Ever heard of “selectable output controls”?

The fact that they are currently banned by the FCC and that the Motion Picture Association of America (MPAA) wants the government to eliminate that ban is a good reason learn what they are.

And more than enough cause to be very suspicious.

The basic premise of those who back SOC is that content owners should be able to decide not just who can watch their content, but how they can watch it. You want to watch my new movie on that digital TV you bought a few years ago? No, sorry, I don’t like your TV (perhaps because I’m afraid of the analog component inputs it uses).

You were hoping to TiVo that show that’s on this afternoon so that you can watch it when you get home from work? Hm, not unless you upgrade to a new TiVo, because I won’t allow the signal to make it to TiVos that don’t have digital outputs. You want to record that program so that you can make a fair use of an excerpt? Dear dear, we can’t have that.

You paid the cable bill, bought a DVD, or paid for that download from iTunes. So, you should be able to decide when and where you watch the content, right?

Not according to the MPAA. They want to retain total control over “their” media.

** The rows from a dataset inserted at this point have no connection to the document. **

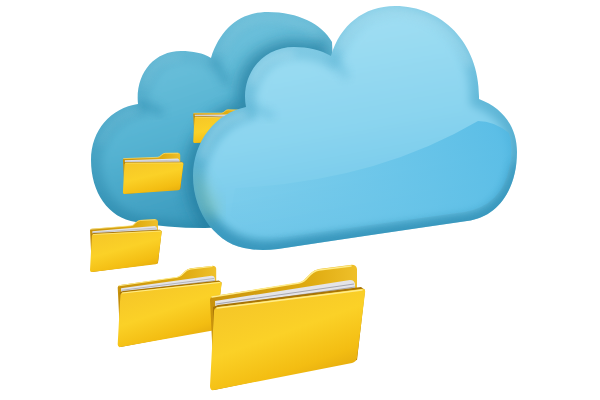
<!DOCTYPE html>
<html lang="en">
<head>
<meta charset="utf-8">
<title>Cloud folders</title>
<style>
:root{--paper:#fff;--sky-light:#a4e0f4;--sky:#7dcdeb;--sky-deep:#52b8e2;--rim:#4fa6c8;--rim-dark:#2b86a8;--gold-light:#ffdf3e;--gold:#f7c41c;--gold-deep:#d79a08;--gold-dark:#a87406;--sheet:#e4e4e8;--sheet-shade:#a9a9b0}
html,body{margin:0;background:var(--paper);overflow:hidden}
svg{display:block;width:600px;height:400px}
.folder-back{fill:url(#goldBack)}
.folder-edge{fill:var(--gold-dark)}
.folder-front{fill:url(#goldFront)}
.folder-shine{fill:none;stroke:#ffec8a;stroke-width:1.5;stroke-linecap:round}
.sheet{fill:var(--sheet)}
.sheet-line{fill:none;stroke:var(--sheet-shade);stroke-width:1.2}
</style>
</head>
<body>
<svg viewBox="0 0 600 400" role="img" aria-label="Yellow folders moving between two blue clouds">
<defs>
<linearGradient id="goldFront" x1=".2" y1="0" x2=".75" y2="1">
<stop offset="0" stop-color="#f4c428"/><stop offset=".45" stop-color="#fbd127"/><stop offset=".75" stop-color="#f3bd12"/><stop offset="1" stop-color="#dca00a"/>
</linearGradient>
<linearGradient id="goldBack" x1="0" y1="0" x2="1" y2="0">
<stop offset="0" stop-color="#c8920c"/><stop offset=".7" stop-color="#e0ac12"/><stop offset="1" stop-color="#efc02a"/>
</linearGradient>
<linearGradient id="frontRim" x1=".3" y1="0" x2=".5" y2="1">
<stop offset="0" stop-color="#8fd3ea"/><stop offset=".5" stop-color="#62b8d8"/><stop offset="1" stop-color="#3f9cc0"/>
</linearGradient>
<linearGradient id="frontFace" x1=".35" y1="0" x2=".6" y2="1">
<stop offset="0" stop-color="#a2dff3"/><stop offset=".5" stop-color="#8ad4ef"/><stop offset="1" stop-color="#68c3e7"/>
</linearGradient>
<linearGradient id="gloss" x1="0" y1=".6" x2="1" y2=".2">
<stop offset="0" stop-color="#6ec6e8" stop-opacity=".2"/><stop offset=".5" stop-color="#63c2e8" stop-opacity=".8"/><stop offset="1" stop-color="#4fb8e4"/>
</linearGradient>
<linearGradient id="backRim" x1=".4" y1="0" x2=".5" y2="1">
<stop offset="0" stop-color="#6fc0da"/><stop offset=".5" stop-color="#4ea9c9"/><stop offset="1" stop-color="#2f8db0"/>
</linearGradient>
<linearGradient id="backFace" x1=".2" y1="0" x2=".6" y2="1">
<stop offset="0" stop-color="#76c6df"/><stop offset=".5" stop-color="#55b3d2"/><stop offset="1" stop-color="#3796ba"/>
</linearGradient>
<filter id="soft" x="-10%" y="-10%" width="120%" height="120%"><feGaussianBlur stdDeviation="4"/></filter>
<filter id="wideSoft" x="-20%" y="-20%" width="140%" height="140%"><feGaussianBlur stdDeviation="7"/></filter>
<path id="frontCloud" d="M250 249C218 246 193 214 193 176C193 141 216 113 246 107C240 75 262 47 294 47C308 47 321 50 331 56C340 25 364 6 395 6C442 6 480 43 479 99C503 108 517 127 517 152C517 188 499 217 467 221Q370 235 278 249Q262 251 250 249Z"/>
<path id="backCloud" d="M136 222C108 218 91 192 91 160C91 130 111 108 138 104C135 75 153 51 181 51C193 51 203 53 211 58C220 29 240 12 268 12C298 12 322 24 332 42L340 220L205 228Q165 228 136 222Z"/>
<clipPath id="frontClip"><use href="#frontCloud"/></clipPath>
<clipPath id="backClip"><use href="#backCloud"/></clipPath>
<g id="folder">
<path class="folder-back" d="M210 300Q210 297 214 296L298 283Q303 282 306 278L311 273Q314 270 319 269L350 265Q356 264 357 269V296L350 350L214 382Z"/>
<path class="folder-shine" d="M212 297L299 283Q304 282 308 277Q313 271 319 270L351 266"/>
<path class="sheet" d="M215 301L350 280Q355 280 355 285V300L216 320Z"/>
<path class="sheet-line" d="M216 304L354 284M217 307L355 287"/>
<path class="folder-edge" d="M213 307L218 305L361 287L365 290L357 360L214 390Z"/>
<path class="folder-front" d="M214 311Q214 308 218 307L361 289Q366 288 365 293L357 358Q356 362 352 363L214 390Q210 391 210 386Z"/>
<path class="folder-shine" d="M217 308L362 290"/>
</g>
</defs>

<g id="rear-cloud">
<use href="#backCloud" fill="url(#backRim)"/>
<g clip-path="url(#backClip)">
<path fill="url(#backFace)" filter="url(#soft)" d="M146 216C116 212 102 188 102 163C102 138 122 118 149 115C146 84 160 64 184 63Q203 62 216 75C227 40 244 25 269 25C298 25 316 38 326 54L340 218L205 222Q170 221 146 216Z"/>
<path fill="none" stroke="#2f8fb2" stroke-width="8" opacity=".5" filter="url(#soft)" d="M211 58Q222 69 226 84M138 104Q153 106 162 114"/>
<path fill="#1f7597" opacity=".65" filter="url(#wideSoft)" d="M326 38Q320 46 294 40C258 42 234 66 237 102C204 113 184 144 185 180Q187 208 204 232L340 240Z"/>
<path fill="none" stroke="#a1dced" stroke-width="3" opacity=".45" filter="url(#soft)" d="M100 145Q108 118 139 110M145 86Q151 58 181 57M222 52Q236 19 268 18Q298 18 320 36"/>
</g>
</g>

<g id="folder-trail-rear">
<use href="#folder" transform="matrix(.32 .049 0 .32 126 7.8)"/>
<use href="#folder" transform="matrix(.39 .046 0 .38 41 36)"/>
</g>

<g id="main-cloud">
<use href="#frontCloud" fill="url(#frontRim)"/>
<g clip-path="url(#frontClip)">
<path fill="url(#frontFace)" filter="url(#soft)" d="M256 239C224 235 204 208 205 179C206 146 229 122 257 118C250 84 268 60 295 59Q318 58 337 72C346 34 367 15 397 15C438 15 472 48 470 105C497 115 509 130 509 153C509 183 494 208 464 212Q370 225 283 239Q268 241 256 239Z"/>
<path fill="url(#gloss)" d="M235 188Q374 182 478 121Q494 121 509 133Q514 149 509 169Q501 206 464 212L283 237Q253 239 230 216Z" opacity=".75"/>
<path fill="none" stroke="#5ab3d4" stroke-width="7" opacity=".45" filter="url(#soft)" d="M331 56Q342 65 346 78M246 107Q263 109 273 117"/>
<path fill="none" stroke="#2f8fb8" stroke-width="10" opacity=".55" filter="url(#soft)" d="M205 215Q224 247 262 250Q370 237 468 222Q507 214 517 164"/>
<path fill="none" stroke="#c8eef9" stroke-width="4" opacity=".6" filter="url(#soft)" d="M202 158Q213 119 247 114M252 84Q260 54 294 54M340 49Q354 13 395 12Q450 15 470 66"/>
<path fill="#8cbf94" opacity=".35" filter="url(#wideSoft)" d="M193 165Q204 182 220 207L210 225Q191 201 193 165Z"/>
</g>
</g>

<g id="folder-trail-front">
<use href="#folder" transform="matrix(.462 .034 0 .46 -7 85.4)"/>
<use href="#folder" transform="matrix(.67 .01 0 .66 -23 87.5)"/>
<use href="#folder"/>
</g>
</svg>
</body>
</html>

Fortunately, the EFF, Public Knowledge, and other consumer rights groups are challenging them on your behalf at the FCC.